Count the lines in the material below that contain the word "return" and give the number alone.

● GIVEN RECORDS
Start of Block

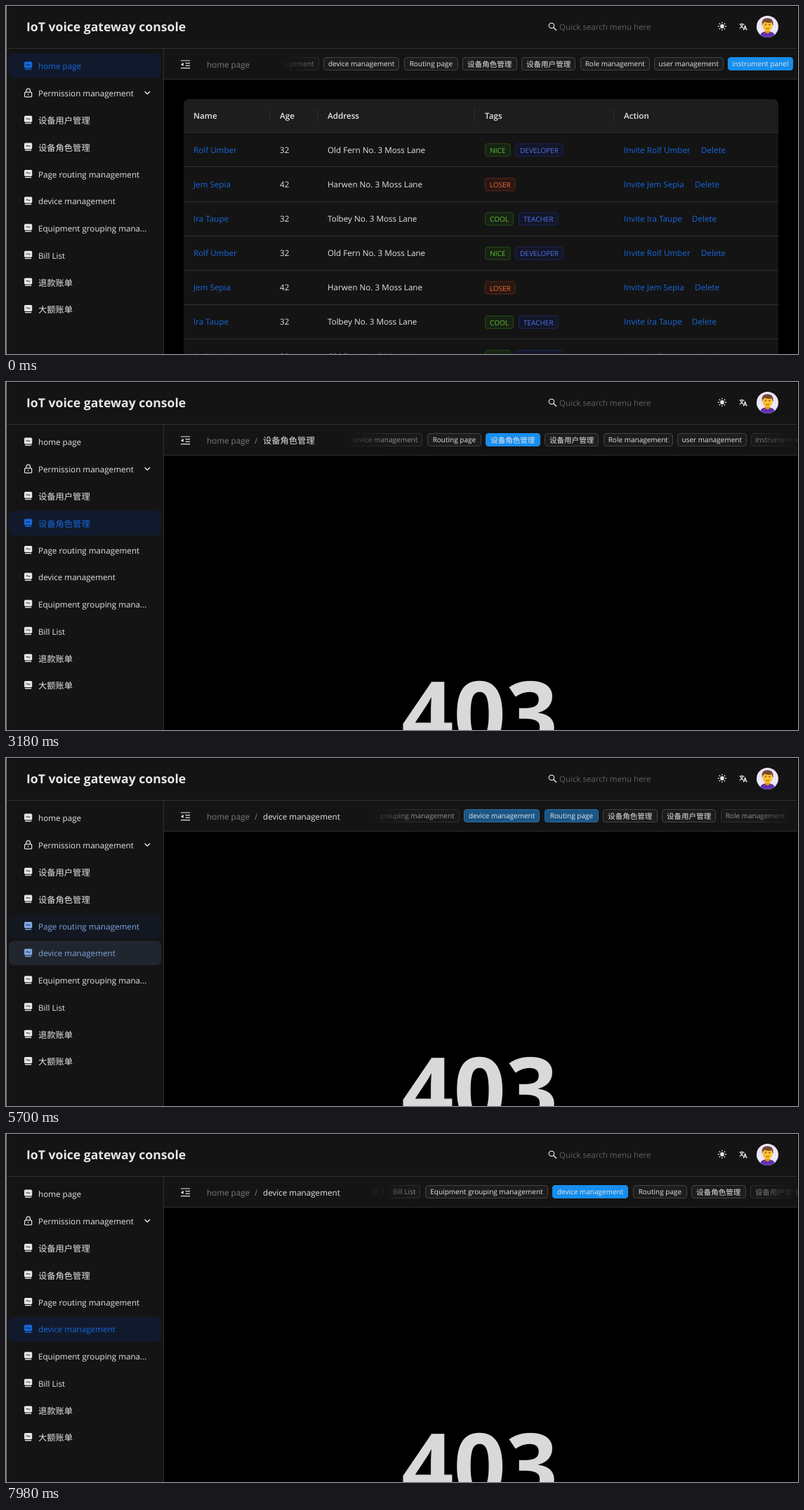
An HTML page for the animation above (8000 ms loop, 1128 by 497 pixels).

```html
<!DOCTYPE html>
<html lang="zh-CN">
<head>
<meta charset="utf-8">
<title>Console</title>
<style>
  html, body { margin: 0; width: 100%; height: 100%; overflow: hidden; background: #000; }
  svg { display: block; }
  text {
    font-family: "Open Sans", "Noto Sans CJK SC", "Noto Sans CJK JP", "Noto Sans CJK", sans-serif;
    text-rendering: geometricPrecision;
    white-space: pre;
  }
</style>
</head>
<body>
<svg id="stage" width="1128" height="497" viewBox="0 0 1128 497">
  <defs>
    <linearGradient id="fadeL"><stop stop-color="#141414"/><stop offset="1" stop-color="#141414" stop-opacity="0"/></linearGradient>
    <linearGradient id="fadeR"><stop stop-color="#141414" stop-opacity="0"/><stop offset="1" stop-color="#141414"/></linearGradient>
    <clipPath id="face"><circle cx="1084.5" cy="29.5" r="15.5"/></clipPath>
  </defs>
</svg>
<script>
const LOOP = 8000, TICK = 60;
const BG = [20, 20, 20], HOVER = [48, 48, 48], PICKED = [17, 26, 44];
const INK = [230, 230, 230], BLUE = [22, 104, 220];
const TAB_BG = [29, 29, 29], TAB_LINE = [66, 66, 66], TAB_ON = [22, 142, 238];
const LINE = '#303030', LIGHT = '#e6e6e6', LINK = '#1668dc';
const TAB_RIGHT = 1126.5, TAB_PAD = 6, EDGE = 60, GAP = 6.5;

const stage = document.getElementById('stage');
const clamp = (v, a = 0, b = 1) => Math.min(b, Math.max(a, v));
const mix = (a, b, k) => a.map((v, i) => v + (b[i] - v) * k);
const rgb = c => `rgb(${c.map(Math.round)})`;
const ease = p => p < 0.5 ? 4 * p ** 3 : 1 - 4 * (1 - p) ** 3;

function set(node, attrs) {
  for (const key in attrs) node.setAttribute(key, attrs[key]);
  return node;
}
function el(parent, tag, attrs = {}) {
  return parent.appendChild(set(document.createElementNS('http://www.w3.org/2000/svg', tag), attrs));
}
const group = (parent, attrs) => el(parent, 'g', attrs);
const rect = (parent, x, y, width, height, fill, more) =>
  el(parent, 'rect', { x, y, width, height, fill, ...more });
const path = (parent, d, more) => el(parent, 'path', { d, fill: 'none', ...more });

// Text centred vertically on cy; Chinese glyphs use a slightly larger size.
function label(parent, x, cy, str, more = {}, size = 11.65) {
  const han = /[\u4e00-\u9fff]/.test(str);
  const node = el(parent, 'text', {
    x, y: cy + size * (han ? 0.4 : 0.365),
    'font-size': han ? size * 1.055 : size, fill: LIGHT, ...more
  });
  node.textContent = str;
  return node;
}

// ---- page content ----
const table = group(stage);
const denied = group(stage);

function tag(x, cy, width, str, [ink, bg, line]) {
  rect(table, x + 0.5, cy - 9, width - 1, 18, bg, { rx: 3.5, stroke: line });
  label(table, x + width / 2, cy + 0.5, str, { fill: ink, 'text-anchor': 'middle' }, 10);
}

function drawTable() {
  const green = ['#6abe39', '#162312', '#274916'];
  const blue = ['#5273e0', '#131629', '#1c2755'];
  const red = ['#e87040', '#2b1611', '#592716'];
  const people = [
    { name: 'Rolf Umber', age: 32, home: 'Old Fern No. 3 Moss Lane', del: 990,
      tags: [[682, 36.5, 'NICE', green], [725.5, 68, 'DEVELOPER', blue]] },
    { name: 'Jem Sepia', age: 42, home: 'Harwen No. 3 Moss Lane', del: 981,
      tags: [[682, 43.5, 'LOSER', red]] },
    { name: 'Ira Taupe', age: 32, home: 'Tolbey No. 3 Moss Lane', del: 977,
      tags: [[682, 41, 'COOL', green], [730, 56.5, 'TEACHER', blue]] }
  ];
  rect(table, 253, 133, 847, 380, '#141414', { rx: 7 });
  path(table, 'M253 181V140a7 7 0 0 1 7-7H1093a7 7 0 0 1 7 7V181Z', { fill: '#1d1d1d' });
  const heads = { 267: 'Name', 390: 'Age', 458: 'Address', 682: 'Tags', 880: 'Action' };
  for (const x in heads) label(table, x, 157, heads[x], { 'font-weight': 600 });
  for (const x of [375.5, 443, 667, 865]) rect(table, x, 147, 1, 20, LINE);
  for (let i = 0; i < 7; i++) {
    const cy = 205.3 + 49.17 * i, p = people[i % 3];
    rect(table, 253, Math.round(180.3 + 49.17 * i), 847, 1, LINE);
    label(table, 267, cy, p.name, { fill: LINK });
    label(table, 390, cy, p.age);
    label(table, 458, cy, p.home);
    for (const [x, w, str, tone] of p.tags) tag(x, cy + 0.4, w, str, tone);
    label(table, 880, cy, 'Invite ' + p.name, { fill: LINK });
    label(table, p.del, cy, 'Delete', { fill: LINK });
  }
}
drawTable();
set(label(denied, 674.5, 0, '403', { 'font-weight': 700, 'text-anchor': 'middle', fill: '#d9d9d9' }, 130), { y: 521 });

// ---- tab strip ----
rect(stage, 225, 61, 902, 43, '#141414');
const strip = group(stage);
const tabs = [
  ['大额账单', 56.2], ['退款账单', 56.2], ['Bill List', 46.2],
  ['Equipment grouping management', 174.9], ['device management', 108.2],
  ['Routing page', 76.7], ['设备角色管理', 77.5], ['设备用户管理', 77.2],
  ['Role management', 98.6], ['user management', 98.6], ['instrument panel', 92.5]
].map(([name, width]) => {
  const node = group(strip);
  const box = rect(node, 0.5, 73.5, Math.round(width) - 1, 18, '#1d1d1d', { rx: 3.5 });
  label(node, width / 2, 82.8, name, { 'text-anchor': 'middle' }, 10);
  return { node, box, width };
});
let total = 0;
for (const tab of tabs) {
  tab.start = total;
  total += tab.width + GAP;
}
total -= GAP;
const cover = rect(stage, 225, 62, 0, 41, '#141414');
const fadeL = rect(stage, 0, 62, EDGE, 41, 'url(#fadeL)');
const fadeR = rect(stage, TAB_RIGHT - EDGE, 62, EDGE, 41, 'url(#fadeR)');
rect(stage, 1127, 0, 1, 497, '#000');

path(stage, 'M249 78H262M255.5 81.6H262M255.5 85.2H262M249 88.6H262', { stroke: LIGHT, 'stroke-width': 1.2 });
path(stage, 'M249 83.4L252.6 80.8V86Z', { fill: LIGHT });
label(stage, 286, 83.3, 'home page', { fill: '#7d7d7d' });
const slash = label(stage, 354, 83.3, '/', { fill: '#7d7d7d' });
const crumb = group(stage);

// ---- header ----
rect(stage, 1, 1, 1126, 59, '#141414');
label(stage, 29, 30, 'IoT voice gateway console', { 'font-weight': 700 }, 17.6);
el(stage, 'circle', { cx: 777, cy: 28, r: 3.7, fill: 'none', stroke: LIGHT, 'stroke-width': 1.2 });
path(stage, 'M779.8 30.8L784 35', { stroke: LIGHT, 'stroke-width': 1.4 });
label(stage, 788, 30, 'Quick search menu here', { fill: '#606060' }, 11.5);

el(stage, 'circle', { cx: 1020, cy: 29, r: 2.9, fill: LIGHT });
for (let a = 0; a < 360; a += 45)
  path(stage, 'M1020 24.8V23', { stroke: LIGHT, 'stroke-width': 1.3, transform: `rotate(${a} 1020 29)` });
path(stage, 'M1044.5 26H1051.5M1048 24.5V26M1050 26Q1048.5 30 1044.8 32M1046 26.5Q1047.5 30 1050 31.5M1050 34.5L1052.6 28.4L1055.2 34.5M1051 32.6H1054.3',
  { stroke: LIGHT, 'stroke-width': 1.2 });

function drawAvatar() {
  const g = group(stage, { 'clip-path': 'url(#face)' });
  rect(g, 1068, 13, 33, 33, '#eee6fb');
  path(g, 'M1073 46Q1074 37 1081 36.5H1088Q1095 37 1096 46Z', { fill: '#5e35b1' });
  path(g, 'M1081 33H1088V37.5Q1084.5 41 1081 37.5Z', { fill: '#e59600' });
  el(g, 'ellipse', { cx: 1084.5, cy: 28, rx: 7, ry: 8, fill: '#fbc02d' });
  path(g, 'M1076.6 28Q1075 17.5 1084 17.2Q1094 17 1092.5 28Q1091 25.5 1090.5 23.5Q1084 25 1081 22.5Q1078 24 1076.6 28Z', { fill: '#7b4a2d' });
  path(g, 'M1081 26.5h1.6M1086.6 26.5h1.6', { stroke: '#4a2f1c', 'stroke-width': 1.5 });
  path(g, 'M1082.3 32Q1084.5 33.2 1086.7 32', { stroke: '#7b4a2d' });
}
drawAvatar();

// ---- side menu ----
rect(stage, 1, 61, 223, 436, '#141414');
const rows = [
  'home page', 'Permission management', '设备用户管理', '设备角色管理', 'Page routing management',
  'device management', 'Equipment grouping mana...', 'Bill List', '退款账单', '大额账单'
].map((name, i) => {
  const cy = 86 + 38.6 * i;
  const box = rect(stage, 4, Math.round(cy - 17.6), 217, 35, '#141414', { rx: 7 });
  const ink = group(stage);
  if (i === 1) {
    rect(ink, 26.6, cy - 1.4, 10, 6.6, 'none', { rx: 1, stroke: LIGHT, 'stroke-width': 1.2 });
    path(ink, `M28.8 ${cy - 1.4}v-2.2a2.8 2.8 0 0 1 5.6 0v2.2M31.6 ${cy + 1}v2`, { stroke: LIGHT, 'stroke-width': 1.2 });
    path(ink, `M197.6 ${cy - 2.6}l3.7 3.7l3.7 -3.7`, { stroke: LIGHT, 'stroke-width': 1.5 });
  } else {
    rect(ink, 26, cy - 6.4, 11.2, 9, 'currentColor', { rx: 1.6 });
    rect(ink, 27, cy + 3.6, 9.2, 1.4, 'currentColor');
    path(ink, `M28.5 ${cy - 1.6}q1.5 -1.8 3 -.3t3 -.3`, { stroke: '#141414', 'stroke-width': 0.9 });
  }
  label(ink, 46, cy + 0.2, name, { fill: 'currentColor' });
  return { box, ink };
});

rect(stage, 1, 60, 1126, 1, LINE);
rect(stage, 224, 61, 1, 436, LINE);
rect(stage, 225, 104, 902, 1, LINE);
rect(stage, 0, 0, 1, 497, '#8c8c8c');

// ---- timeline ----
// at: click, roll: strip starts to scroll, end: right edge of the breadcrumb
const visits = [
  { at: -2000, roll: -2000, row: 0, tab: 10, name: '', end: 348 },
  { at: 1800, roll: 1895, row: 2, tab: 7, name: '设备用户管理', end: 440 },
  { at: 3000, roll: 3120, row: 3, tab: 6, name: '设备角色管理', end: 440 },
  { at: 4320, roll: 4335, row: 4, tab: 5, name: 'Page routing management', end: 511 },
  { at: 5640, roll: 5730, row: 5, tab: 4, name: 'device management', end: 476 },
  { at: 6480, roll: 6570, row: 6, tab: 3, name: 'Equipment grouping management', end: 553 },
  { at: 7500, roll: 7590, row: 5, tab: 4, name: 'device management', end: 476 }
];
const hovers = [[2, 1500, 1800], [3, 2460, 3000], [4, 4020, 4320], [5, 5220, 5640], [6, 6240, 6480], [5, 7200, 7500]];
const ROLL = 540, FADE = 240;

visits.forEach((v, i) => {
  const prev = visits[i - 1], tab = tabs[v.tab];
  v.left = v.end + 43.5;
  v.to = clamp((v.left + TAB_RIGHT) / 2 - tab.start - tab.width / 2, TAB_RIGHT - TAB_PAD - total, v.left);
  v.from = prev ? prev.to + v.end - prev.end : v.to;
  v.crumb = label(crumb, 366, 83.3, v.name);
});

// How strongly item n is chosen, fading from the previous visit to the current one.
function chosen(t, n, what) {
  const k = visits.findLastIndex(v => t >= v.at);
  const now = visits[k], prev = visits[k - 1];
  const p = clamp((t - now.at + TICK) / FADE);
  return (now[what] === n ? p : 0) + (prev && prev[what] === n ? 1 - p : 0);
}

function hoverOf(t, n) {
  const spell = hovers.find(([row, on, off]) => row === n && t >= on && t < off + FADE);
  return spell ? clamp((t - spell[1] + TICK) / 120) : 0;
}

function drawMenu(t) {
  rows.forEach(({ box, ink }, i) => {
    const s = chosen(t, i, 'row');
    set(box, { fill: rgb(mix(mix(BG, HOVER, hoverOf(t, i)), PICKED, s)) });
    ink.style.color = rgb(mix(INK, BLUE, s));
  });
}

function drawTabs(t) {
  const v = visits.findLast(x => t >= x.at);
  const origin = v.from + (v.to - v.from) * ease(clamp((t - v.roll) / ROLL));
  const moreL = clamp((v.left - origin) / 20);
  const moreR = clamp((origin + total + TAB_PAD - TAB_RIGHT) / 20);
  tabs.forEach(({ node, box, start, width }, i) => {
    const x = origin + start, s = chosen(t, i, 'tab');
    const nearL = moreL * clamp((v.left + EDGE - x) / 10);
    const nearR = moreR * clamp((x + width - TAB_RIGHT + EDGE) / 10);
    set(node, { transform: `translate(${Math.round(x)} 0)`, opacity: 1 - 0.4 * Math.max(nearL, nearR) * (1 - s) });
    set(box, { fill: rgb(mix(TAB_BG, TAB_ON, s)), stroke: rgb(mix(TAB_LINE, TAB_ON, s)) });
  });
  set(cover, { width: v.left - 225 });
  set(fadeL, { x: v.left, opacity: moreL });
  set(fadeR, { opacity: moreR });
  set(slash, { opacity: v.name ? 1 : 0 });
  for (const x of visits) set(x.crumb, { opacity: x === v ? 1 : 0 });
}

function draw(t) {
  drawMenu(t);
  drawTabs(t);
  const gone = t - visits[1].at - TICK;
  set(table, { opacity: 1 - clamp(gone / 180) });
  set(denied, { opacity: clamp((gone - 180) / 180) });
}

function frame() {
  const t = performance.now() % LOOP;
  draw(Math.floor(t / TICK) * TICK);
  requestAnimationFrame(frame);
}
frame();
</script>
</body>
</html>
```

End of Block

● RESULT OF THIS EXERCISE
7